Consolidation of services is also economical for surgeons. One reason Fezza joined Center For Sight was that affiliation with a larger, respected center supplied a ready pool of referrals.
Badertscher believes that eventually, this type of consolidation will lead to providing full-body plastic surgery under one roof. "It’s a natural," he says. "People want one-stop shopping in a quality environment. When you take your car to be serviced, they can do everything from repairing the engine to tinting your windows. Having multiple specialties.within one practice will save time and improve patient services and confidence in the physicians."
Mercandetti acknowledges that this is new territory. "As a doctor, you’re trained to fix things," he says. "With cosmetic surgery, you have to be cognizant not to offer services just to offer services. You’re not in it to be in competition with spas. You have to bear in mind that you’re a doctor first."

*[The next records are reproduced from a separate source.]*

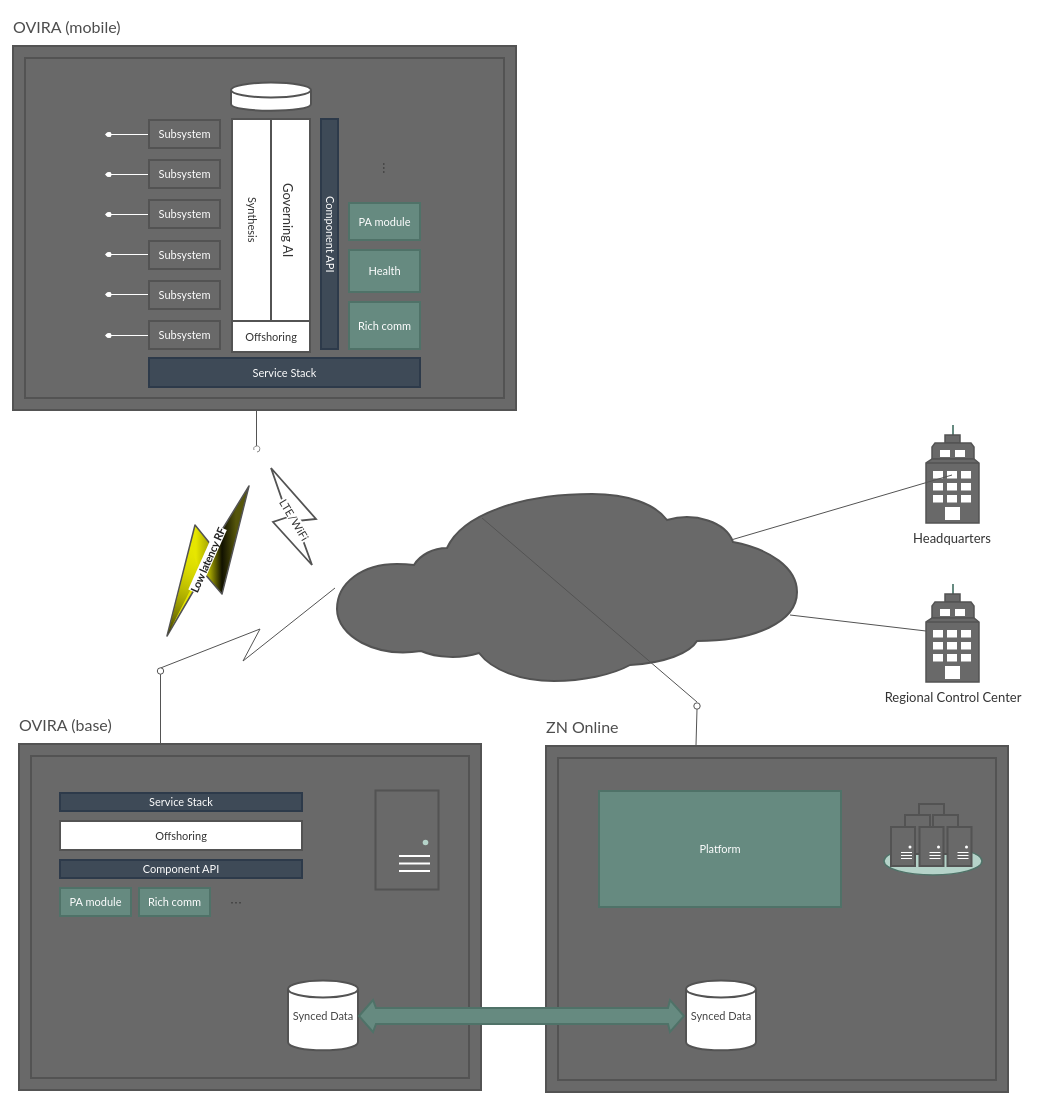
<!DOCTYPE html>
<html lang="en">
<head>
<meta charset="utf-8">
<title>System architecture</title>
<style>
:root {
  --panel: #696969;
  --edge: #535353;
  --teal: #668a80;
  --teal-edge: #4f7268;
  --mint: #b5d3c9;
  --navy: #3e4a57;
  --navy-edge: #2d3a4a;
  --ink: #333;
  --white: #fff;
}
* { box-sizing: border-box; margin: 0; }
body { width: 1040px; height: 1105px; overflow: hidden; background: var(--white); font-family: Lato, "Open Sans", sans-serif; }
.diagram { position: relative; width: 1040px; height: 1105px; overflow: hidden; }
.panel { position: absolute; background: var(--panel); border: 2px solid var(--edge); }
.panel::before { content: ""; position: absolute; inset: 10px; border: 2px solid var(--edge); }
.panel.mobile { left: 12px; top: 45px; width: 505px; height: 366px; }
.panel.base { left: 18px; top: 743px; width: 464px; height: 348px; }
.panel.online { left: 545px; top: 745px; width: 464px; height: 348px; }
.panel h2 { position: absolute; left: -1px; top: -30px; font-size: 16px; line-height: 20px; font-weight: 400; color: #4d4d4d; white-space: nowrap; }
.connections { position: absolute; inset: 0; }
.box { display: flex; align-items: center; justify-content: center; border: 2px solid var(--edge); color: var(--white); font-size: 11px; line-height: 14px; white-space: nowrap; }
.box.navy { background: var(--navy); border-color: var(--navy-edge); }
.box.teal { background: var(--teal); border-color: var(--teal-edge); }
.box.white { background: var(--white); color: var(--ink); }
.vertical { writing-mode: vertical-rl; }
.subsystems { position: absolute; left: 148px; top: 119px; width: 73px; height: 231px; display: flex; flex-direction: column; justify-content: space-between; list-style: none; padding: 0; }
.subsystems .box { height: 30px; }
.core { position: absolute; left: 231px; top: 118px; width: 80px; height: 233px; display: grid; grid-template: 204px 31px / 41px 41px; row-gap: 0; margin-top: 0; }
.core .governing { font-size: 13px; margin-left: -2px; padding-right: 6px; width: 41px; }
.core .offshoring { grid-column: 1 / 3; width: 80px; margin-top: -2px; }
.core .synthesis { width: 41px; }
.component-api { position: absolute; left: 320px; top: 118px; width: 19px; height: 232px; }
.modules { position: absolute; left: 348px; top: 202px; width: 73px; display: flex; flex-direction: column; gap: 8px; }
.modules .pa { height: 39px; }
.modules .health { height: 44px; }
.modules .comm { height: 49px; }
.service-stack { position: absolute; left: 148px; top: 357px; width: 273px; height: 31px; }
.base-stack { position: absolute; left: 59px; top: 792px; width: 244px; display: flex; flex-direction: column; gap: 8px; }
.base-stack > .navy { height: 20px; }
.base-stack > .white { height: 31px; }
.base-modules { display: flex; gap: 6px; }
.base-modules .box { width: 73px; height: 30px; }
.platform { position: absolute; left: 598px; top: 790px; width: 244px; height: 118px; }
.label { position: absolute; text-align: center; white-space: nowrap; }
.place { font-size: 13px; line-height: 16px; width: 160px; color: var(--ink); }
.store { font-size: 11px; line-height: 14px; width: 70px; top: 1009px; color: #444; }
</style>
</head>
<body>
<main class="diagram">
  <section class="panel mobile"><h2>OVIRA (mobile)</h2></section>
  <section class="panel base"><h2>OVIRA (base)</h2></section>
  <section class="panel online"><h2>ZN Online</h2></section>

  <svg class="connections" width="1040" height="1105" viewBox="0 0 1040 1105" aria-hidden="true">
    <defs>
      <linearGradient id="yellow-fade" gradientUnits="userSpaceOnUse" x1="196" y1="0" x2="236" y2="0">
        <stop offset="0" stop-color="#e6e600"/><stop offset=".35" stop-color="#a3a300"/><stop offset=".65" stop-color="#111100"/><stop offset="1" stop-color="#55550a"/>
      </linearGradient>
      <linearGradient id="yellow-tail" gradientUnits="userSpaceOnUse" x1="200" y1="550" x2="168" y2="636">
        <stop offset="0" stop-color="#d9d900" stop-opacity="0"/><stop offset="1" stop-color="#333300"/>
      </linearGradient>
      <g id="building">
        <path d="M953 425V436" stroke="#668a80" stroke-width="2"/>
        <g fill="#696969" stroke="#535353" stroke-width="1.5">
          <path d="M945 435H960V443H945Z"/>
          <path d="M935 443H971L974 447V459H932V447Z"/>
          <path d="M932 459H974L979 463V523H926V463Z"/>
          <path d="M926 463H979"/>
        </g>
        <g fill="#fff">
          <path d="M940 450h10v7h-10zM955 450h10v7h-10z"/>
          <path id="window-row" d="M933 471h10v7.500h-10zM947 471h10v7.500h-10zM961 471h10v7.500h-10z"/>
          <use href="#window-row" y="12"/>
          <use href="#window-row" y="24"/>
          <rect x="945" y="507" width="15" height="13"/>
        </g>
      </g>
      <g id="rack">
        <rect x="891" y="827" width="24" height="39" fill="#696969" stroke="#535353" stroke-width="2"/>
        <circle cx="910" cy="847" r="1.500" fill="#fff"/>
        <path d="M901 852.500h11M901 855.500h11M901 858.500h11" stroke="#fff" stroke-width="1.200"/>
      </g>
      <g id="data-store" fill="#fff" stroke="#535353" stroke-width="2">
        <path d="M288 989V1042C288 1053 358 1053 358 1042V989"/>
        <ellipse cx="323" cy="989" rx="35" ry="8.500"/>
      </g>
      <g id="port">
        <path d="M109 134.500H148" stroke="#fff" stroke-width="1.200"/>
        <path d="M105 134.500L107 132.500H111V136.500H107Z" fill="#fff"/>
        <circle cx="109" cy="134.500" r="2.500" fill="#fff"/>
      </g>
    </defs>

    <g class="ports">
      <use href="#port"/><use href="#port" y="40"/><use href="#port" y="80"/>
      <use href="#port" y="120"/><use href="#port" y="160"/><use href="#port" y="201"/>
    </g>

    <g class="mobile-store" fill="#fff" stroke="#535353" stroke-width="2">
      <path d="M231 90V104C231 113 311 113 311 104V90"/>
      <ellipse cx="271" cy="90" rx="40" ry="7.500"/>
    </g>

    <path class="cloud" fill="#696969" stroke="#535353" stroke-width="2" d="M337 609C337 583 362 564 397 564Q406 564 414 565C420 555 433 548 447 548C462 515 520 494 592 494C628 494 655 504 667 520C695 512 726 522 733 542C770 549 797 568 797 592C797 622 755 641 697 641C690 653 665 663 630 665C612 675 582 681 554 681C520 681 492 670 479 653C460 659 437 658 421 651C375 658 337 636 337 609Z"/>

    <use href="#building"/>
    <use href="#building" y="159"/>

    <g class="rf-link" stroke-linejoin="round">
      <path d="M167 636L195 525L212 546L249 486L222 594L204 573Z" fill="url(#yellow-fade)" stroke="#535353" stroke-width="1.500"/>
      <path d="M168 634L191 545L199 573Z" fill="url(#yellow-tail)"/>
      <g transform="translate(208 560) rotate(-66)">
        <rect x="-35" y="-6" width="70" height="11" fill="#fff"/>
        <text y="4" text-anchor="middle" font-size="11" font-weight="700" fill="#222" textLength="70">Low latency RF</text>
      </g>
    </g>
    <g class="wireless-link">
      <path d="M271 468L316 519L296 521L312 565L273 522L288 517Z" fill="#fff" stroke="#535353" stroke-width="1.800"/>
      <g transform="translate(294 520) rotate(59)">
        <rect x="-24" y="-6" width="48" height="11" fill="#fff"/>
        <text y="4" text-anchor="middle" font-size="11" fill="#333" textLength="46">LTE/WiFi</text>
      </g>
    </g>

    <g class="links" fill="none" stroke="#535353" stroke-width="1">
      <path d="M256.500 411V446"/>
      <path d="M254 450A3 3 0 1 1 257 452" stroke="#888"/>
      <path d="M335 588L243 661L260 629L160.500 668"/>
      <path d="M160.500 674V743"/>
      <circle cx="160.500" cy="671" r="3.200" fill="#fff"/>
      <path d="M482 518L697 702M697 709L696 745"/>
      <circle cx="697" cy="706" r="3.200" fill="#fff"/>
      <path d="M731 540L952 475M790 615L926 631"/>
    </g>

    <g class="base-server">
      <rect x="375.500" y="790.500" width="63" height="99" fill="#696969" stroke="#535353" stroke-width="2"/>
      <circle cx="425.500" cy="842.500" r="2.800" fill="#b5d3c9"/>
      <path d="M399 856H430M399 863.500H430M399 871H430" stroke="#fff" stroke-width="2"/>
    </g>

    <g class="server-cluster">
      <ellipse cx="933" cy="861" rx="49" ry="14" fill="#b5d3c9" stroke="#4f7268" stroke-width="1.500"/>
      <g fill="#696969" stroke="#535353" stroke-width="2">
        <rect x="919" y="804" width="25" height="39"/>
        <rect x="905" y="815" width="25" height="39"/>
        <rect x="933" y="815" width="25" height="39"/>
      </g>
      <use href="#rack"/><use href="#rack" x="28.500"/><use href="#rack" x="56.500"/>
    </g>

    <use href="#data-store"/>
    <use href="#data-store" x="398"/>
    <polygon class="sync-arrow" points="359,1016 373,1000 376,1008 668,1008 670,1000 684,1016 670,1032 668,1024 376,1024 373,1032" fill="#668a80" stroke="#4f7268" stroke-width="2"/>

    <g class="more-modules" fill="#484848">
      <path d="M383 163h1.500v2h-1.500zM383 167h1.500v2h-1.500zM383 171h1.500v2h-1.500z"/>
      <path d="M231 902h2v1.500h-2zM235 902h2v1.500h-2zM239 902h2v1.500h-2z"/>
    </g>
  </svg>

  <ul class="subsystems">
    <li class="box">Subsystem</li>
    <li class="box">Subsystem</li>
    <li class="box">Subsystem</li>
    <li class="box">Subsystem</li>
    <li class="box">Subsystem</li>
    <li class="box">Subsystem</li>
  </ul>
  <div class="core">
    <div class="box white vertical synthesis">Synthesis</div>
    <div class="box white vertical governing">Governing AI</div>
    <div class="box white offshoring">Offshoring</div>
  </div>
  <div class="box navy vertical component-api">Component API</div>
  <div class="modules">
    <div class="box teal pa">PA module</div>
    <div class="box teal health">Health</div>
    <div class="box teal comm">Rich comm</div>
  </div>
  <div class="box navy service-stack">Service Stack</div>

  <div class="base-stack">
    <div class="box navy">Service Stack</div>
    <div class="box white">Offshoring</div>
    <div class="box navy">Component API</div>
    <div class="base-modules">
      <div class="box teal">PA module</div>
      <div class="box teal">Rich comm</div>
    </div>
  </div>
  <div class="box teal platform">Platform</div>

  <p class="label place" style="left:872px;top:530px">Headquarters</p>
  <p class="label place" style="left:873px;top:689px">Regional Control Center</p>
  <p class="label store" style="left:288px">Synced Data</p>
  <p class="label store" style="left:686px">Synced Data</p>
</main>
</body>
</html>
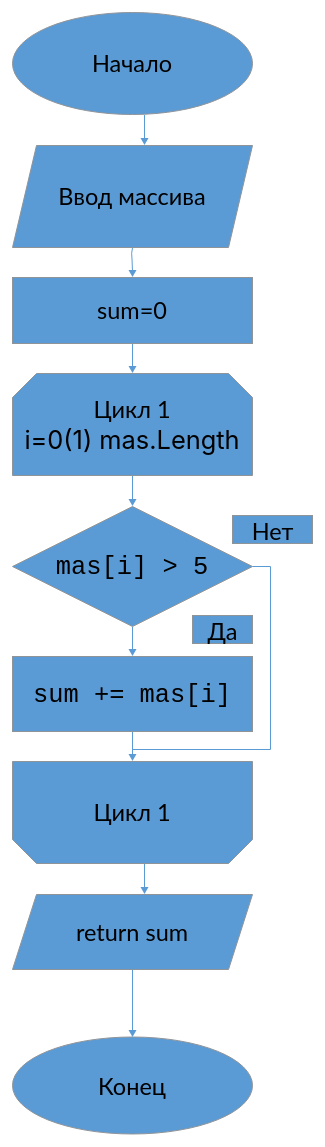
<!DOCTYPE html>
<html lang="ru">
<head>
<meta charset="utf-8">
<title>Блок-схема: сумма элементов массива</title>
<style>
:root {
  --paper: #ffffff;
  --block: #5b9bd5;
  --edge: #8f9499;
  --line: #5b9bd5;
  --ink: #000000;
}
* { box-sizing: border-box; margin: 0; padding: 0; }
html, body { width: 325px; height: 1147px; overflow: hidden; background: var(--paper); }
.flowchart {
  position: relative;
  width: 325px;
  height: 1147px;
  overflow: hidden;
  color: var(--ink);
  font: 23.5px/30px Lato, "Open Sans", sans-serif;
}
.shapes { position: absolute; left: 0; top: 0; display: block; }
.blocks { fill: var(--block); stroke: var(--edge); stroke-width: 1; }
.connectors { fill: none; stroke: var(--line); stroke-width: 1; }
.arrowheads { fill: var(--line); }
.node {
  position: absolute;
  left: 11px;
  width: 242px;
  display: flex;
  flex-direction: column;
  align-items: center;
  justify-content: center;
  white-space: nowrap;
}
.start { top: 11px; height: 103px; }
.input { top: 145px; height: 102px; }
.init { top: 276px; height: 67px; }
.loop-start { top: 373px; height: 101px; }
.loop-range { position: relative; top: 1px; font-family: Inter, sans-serif; font-size: 25.4px; }
.condition { top: 507px; height: 121px; }
.add { top: 657px; height: 77px; }
.code { font-family: "Liberation Mono", monospace; font-size: 25.4px; }
.loop-end { top: 761px; height: 102px; }
.output { top: 894px; height: 75px; }
.finish { top: 1037px; height: 97px; }
.branch {
  position: absolute;
  height: 29px;
  text-align: center;
  white-space: nowrap;
  background: var(--block);
  border: 1px solid var(--edge);
}
.no { left: 232px; top: 515px; width: 81px; line-height: 30px; }
.yes { left: 192px; top: 615px; width: 61px; line-height: 30px; }
</style>
</head>
<body>
<main class="flowchart">
  <svg class="shapes" width="325" height="1147" viewBox="0 0 325 1147" aria-hidden="true">
    <defs>
      <path id="arrow" d="M-4 -7H4L0 0Z"/>
    </defs>
    <g class="blocks">
      <ellipse cx="132.5" cy="63.5" rx="120" ry="51"/>
      <polygon points="36.5,145.5 252.5,145.5 228.5,247.5 12.5,247.5"/>
      <rect x="12.5" y="277.5" width="240" height="66"/>
      <polygon points="36.5,373.5 228.5,373.5 252.5,397.5 252.5,475.5 12.5,475.5 12.5,397.5"/>
      <polygon points="132.5,506.5 252.5,566.5 132.5,626.5 12.5,566.5"/>
      <rect x="12.5" y="656.5" width="240" height="75"/>
      <polygon points="12.5,761.5 252.5,761.5 252.5,839.5 228.5,863.5 36.5,863.5 12.5,839.5"/>
      <polygon points="36.5,894.5 252.5,894.5 228.5,969.5 12.5,969.5"/>
      <ellipse cx="132.5" cy="1085.5" rx="120" ry="48.5"/>
    </g>
    <g class="connectors">
      <path d="M144.5 115V140"/>
      <path d="M132.5 248Q131 253 132 259L132.5 272"/>
      <path d="M132.5 344V368"/>
      <path d="M132.5 476V501"/>
      <path d="M132.5 627V651"/>
      <path d="M132.5 732V756"/>
      <path d="M252.5 566.5H270.5V749.5H132.5"/>
      <path d="M144.5 864V889"/>
      <path d="M132.5 970V1032"/>
    </g>
    <g class="arrowheads">
      <use href="#arrow" x="144.5" y="145"/>
      <use href="#arrow" x="132.5" y="277"/>
      <use href="#arrow" x="132.5" y="373"/>
      <use href="#arrow" x="132.5" y="506"/>
      <use href="#arrow" x="132.5" y="656"/>
      <use href="#arrow" x="132.5" y="761"/>
      <use href="#arrow" x="144.5" y="894"/>
      <use href="#arrow" x="132.5" y="1037"/>
    </g>
  </svg>

  <p class="node start">Начало</p>
  <p class="node input">Ввод массива</p>
  <p class="node init">sum=0</p>
  <p class="node loop-start">
    <span>Цикл 1</span>
    <span class="loop-range">i=0(1) mas.Length</span>
  </p>
  <p class="node condition code">mas[i] &gt; 5</p>
  <p class="branch no">Нет</p>
  <p class="branch yes">Да</p>
  <p class="node add code">sum += mas[i]</p>
  <p class="node loop-end">Цикл 1</p>
  <p class="node output">return sum</p>
  <p class="node finish">Конец</p>
</main>
</body>
</html>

What concerns everyone are doctors who expand beyond the realm of their specialty, say, if a dermatologist strays from skin lesion removal and dermabrasion to face-lifts. "Ear, nose and throat doctors are more than qualified to do face-lifts," says Leikensohn. "They are not qualified to do breast augmentations."
Cosmetic and ocular surgeons agree the marketplace is rife with physicians (and even non-medical personnel) performing procedures for which they have little or no training. And not only is there no national reporting system for bad cosmetic surgery outcomes, state and federal insurance companies don’t collect such statistics, either. Most of the statistics that do exist are being kept by plastic surgery societies like ASPS, and that data reflects outcomes only for its members.
What little data does exist concerns liposuction, which seems to carry the most risk of all plastic surgeries being performed. A survey of 1,200 plastic surgeons revealed 95 deaths during 496,245 lipoplasties from 1994 to 1998. The majority of those 95 deaths occurred in outpatient settings. That number may well be conservative; the survey was comprised only of board-certified plastic surgeons, who are estimated to perform only about half the total number of lipoplasties.
So until there are reliable statistics available to consumers that track the competence of doctors who are not members of bodies like the ASPS, it is incumbent upon patients to determine how safe their procedure is going to be. "You have to be a consumer," says Finkelstein. "You have to ask questions."
BE SAFE, NOT SORRY
In Florida, anyone with a medical license can perform any medical procedure, so don’t reply on advertisements to find a plastic surgeon.